Ukraine's 1991 referendum on independence inaugurated a new era of free elections and the right to protest the results when they weren't. However, civic life - the boring part of democracy has failed to take root much less bear fruit in Ukraine. Robust civic life improves the quality of oversight a population can exercise on election day. The overly centralized Ukrainian state constricted the growth of civic life and its beneficial side effects. Consequently corruption and poor governance spread with minimal opposition. The Revolution of Dignity reacted to this failure and launched decentralization to introduce responsiveness and dynamism to the relationship between the state and citizenry. Four years since decentralization began, the questions remain - what effect has the restructuring had and will the effect last? Please join me for a discussion in which I try to answer these questions.
Speaker - Will Davis
Will Davis is a Fulbright Public Policy Fellow. For the past ten months, Will has been stationed in the Office of the Deputy Prime Minister of Ukraine for European and Euro-Atlantic Integration as a Special Assistant. Will's professional background includes work in the U.S. government, U.S. political campaigns, and in political advocacy.
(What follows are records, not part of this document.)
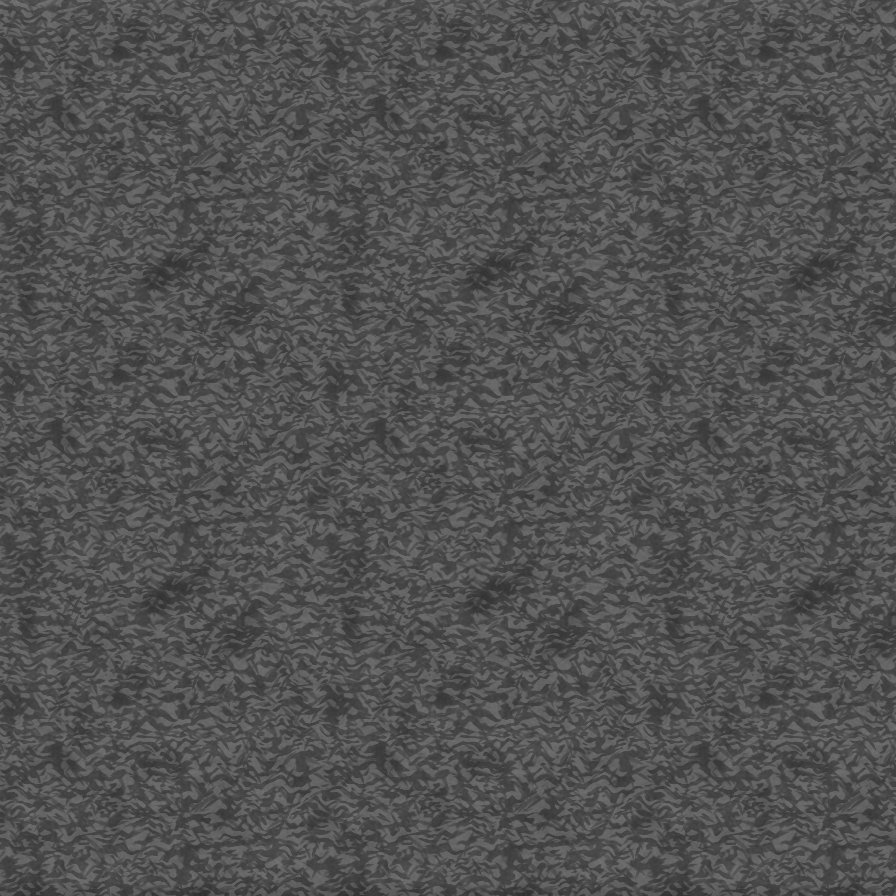
Reproduce this texture procedurally as a WebGL 1 fragment shader.

```glsl
precision highp float;
// Dark grey crinkled hide: flat light flakes over a darker ground, cut by tapered creases.
// Flakes are thresholded, warped gradient noise; creases are strokes scattered on a grid.
// All lattices wrap, so the surface repeats as a square tile with soft dark stains.

uniform vec2 u_resolution;

const float TILE_SIZE = 0.361;
const vec3 GROUND = vec3(0.272);
const vec3 FLAKE = vec3(0.397);
const vec3 CREASE = vec3(0.262);

vec2 hash2(vec2 cell, float seed) {
  vec2 k = vec2(dot(cell, vec2(127.1, 311.7)), dot(cell, vec2(269.5, 183.3)));
  return fract(sin(k + seed * 17.3) * 43758.55);
}

float cornerSlope(vec2 cell, vec2 offset, vec2 period, float seed) {
  float angle = 6.28319 * hash2(mod(cell, period), seed).x;
  return dot(vec2(cos(angle), sin(angle)), offset);
}

// Gradient noise, about -0.7 to 0.7, repeating once per tile
float gradientNoise(vec2 tilePos, vec2 period, float seed) {
  vec2 p = tilePos * period;
  vec2 i = floor(p);
  vec2 f = p - i;
  vec2 u = f * f * f * (f * (f * 6.0 - 15.0) + 10.0);
  vec2 e = vec2(1.0, 0.0);
  float low = mix(cornerSlope(i, f, period, seed),
                  cornerSlope(i + e.xy, f - e.xy, period, seed), u.x);
  float high = mix(cornerSlope(i + e.yx, f - e.yx, period, seed),
                   cornerSlope(i + e.xx, f - e.xx, period, seed), u.x);
  return mix(low, high, u.y);
}

// Bends the tile so that flakes run in shallow waves
vec2 wavyWarp(vec2 p, float seed) {
  float rise = 0.030 * gradientNoise(p, vec2(14.0, 10.0), seed)
             + 0.011 * gradientNoise(p, vec2(34.0, 26.0), seed + 1.0);
  float drift = 0.025 * gradientNoise(p, vec2(9.0, 12.0), seed + 2.0);
  return p + vec2(drift, rise);
}

// Coverage of light flakes: wide slivers mixed with patches of fine pebbles
float flakeCover(vec2 p, float stain, float seed) {
  vec2 q = wavyWarp(p, seed);
  float slivers = gradientNoise(q, vec2(22.0, 58.0), seed + 3.0);
  float pebbles = gradientNoise(q, vec2(44.0, 82.0), seed + 4.0);
  float patches = smoothstep(-0.25, 0.3, gradientNoise(p, vec2(7.0, 9.0), seed + 5.0));
  float height = mix(slivers + 0.3 * pebbles, 0.45 * slivers + 0.8 * pebbles, patches);
  return smoothstep(-0.11, 0.11, height + 0.035 - 0.16 * stain);
}

// Pointed strokes, one per cell, leaning either way
float creaseCover(vec2 tilePos, float cells, float halfLength, float halfWidth, float seed) {
  vec2 p = tilePos * cells;
  vec2 base = floor(p);
  float cover = 0.0;
  for (int y = -1; y <= 1; y++) {
    for (int x = -1; x <= 1; x++) {
      vec2 cell = base + vec2(float(x), float(y));
      vec2 wrapped = mod(cell, vec2(cells));
      vec2 place = hash2(wrapped, seed);
      vec2 traits = hash2(wrapped, seed + 5.0);
      float lean = traits.x * 2.0 - 1.0;
      float angle = sign(lean) * mix(0.15, 1.2, abs(lean));
      vec2 axis = vec2(cos(angle), sin(angle));
      vec2 d = p - cell - mix(vec2(0.2), vec2(0.8), place);
      float along = dot(d, axis) / (halfLength * mix(0.65, 1.0, traits.y));
      float across = dot(d, vec2(-axis.y, axis.x)) + 0.05 * (along * along - 0.5);
      float edge = abs(across) - halfWidth * (1.0 - along * along);
      float stroke = 1.0 - smoothstep(-0.04, 0.04, edge);
      cover = max(cover, stroke * mix(0.6, 1.0, place.y));
    }
  }
  return cover;
}

// Sparse soft stains where the hide is darkest
float stainAmount(vec2 p, float seed) {
  float spots = gradientNoise(p, vec2(6.0), seed)
              + 0.4 * gradientNoise(p, vec2(15.0), seed + 1.0);
  return smoothstep(0.12, 0.62, spots);
}

// Narrow light band at the top edge and dark band at the bottom
float edgeShade(float height) {
  return 0.035 * smoothstep(0.985, 1.0, height) - 0.04 * (1.0 - smoothstep(0.0, 0.018, height));
}

void main() {
  vec2 uv = gl_FragCoord.xy / u_resolution.y;
  vec2 p = uv / TILE_SIZE;

  float stain = stainAmount(p, 2.0);
  float flakes = flakeCover(p, stain, 11.0);
  float creases = max(creaseCover(p, 15.0, 0.75, 0.10, 31.0),
                      creaseCover(p + 0.37, 21.0, 0.72, 0.10, 47.0));

  vec3 color = mix(GROUND, FLAKE, flakes);
  color = mix(color, CREASE, 0.85 * creases);

  // Broad tone, cloudy shading and fine grain
  float clouds = gradientNoise(p, vec2(4.0, 7.0), 61.0);
  float mottle = gradientNoise(p, vec2(18.0, 30.0), 67.0);
  float grain = gradientNoise(p, vec2(95.0), 71.0);
  color += 0.035 * clouds + 0.045 * mottle + 0.035 * grain;
  color *= 1.0 - 0.17 * stain;
  color += edgeShade(uv.y);

  gl_FragColor = vec4(color, 1.0);
}
```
During his time in Ukraine, Will has traveled throughout the country to better understand the nation and the reform process.
**Will Davis's views are his own and do not represent the views of the U.S. Government or Ukrainian Government.**
Remember to bring your passport or driver's license.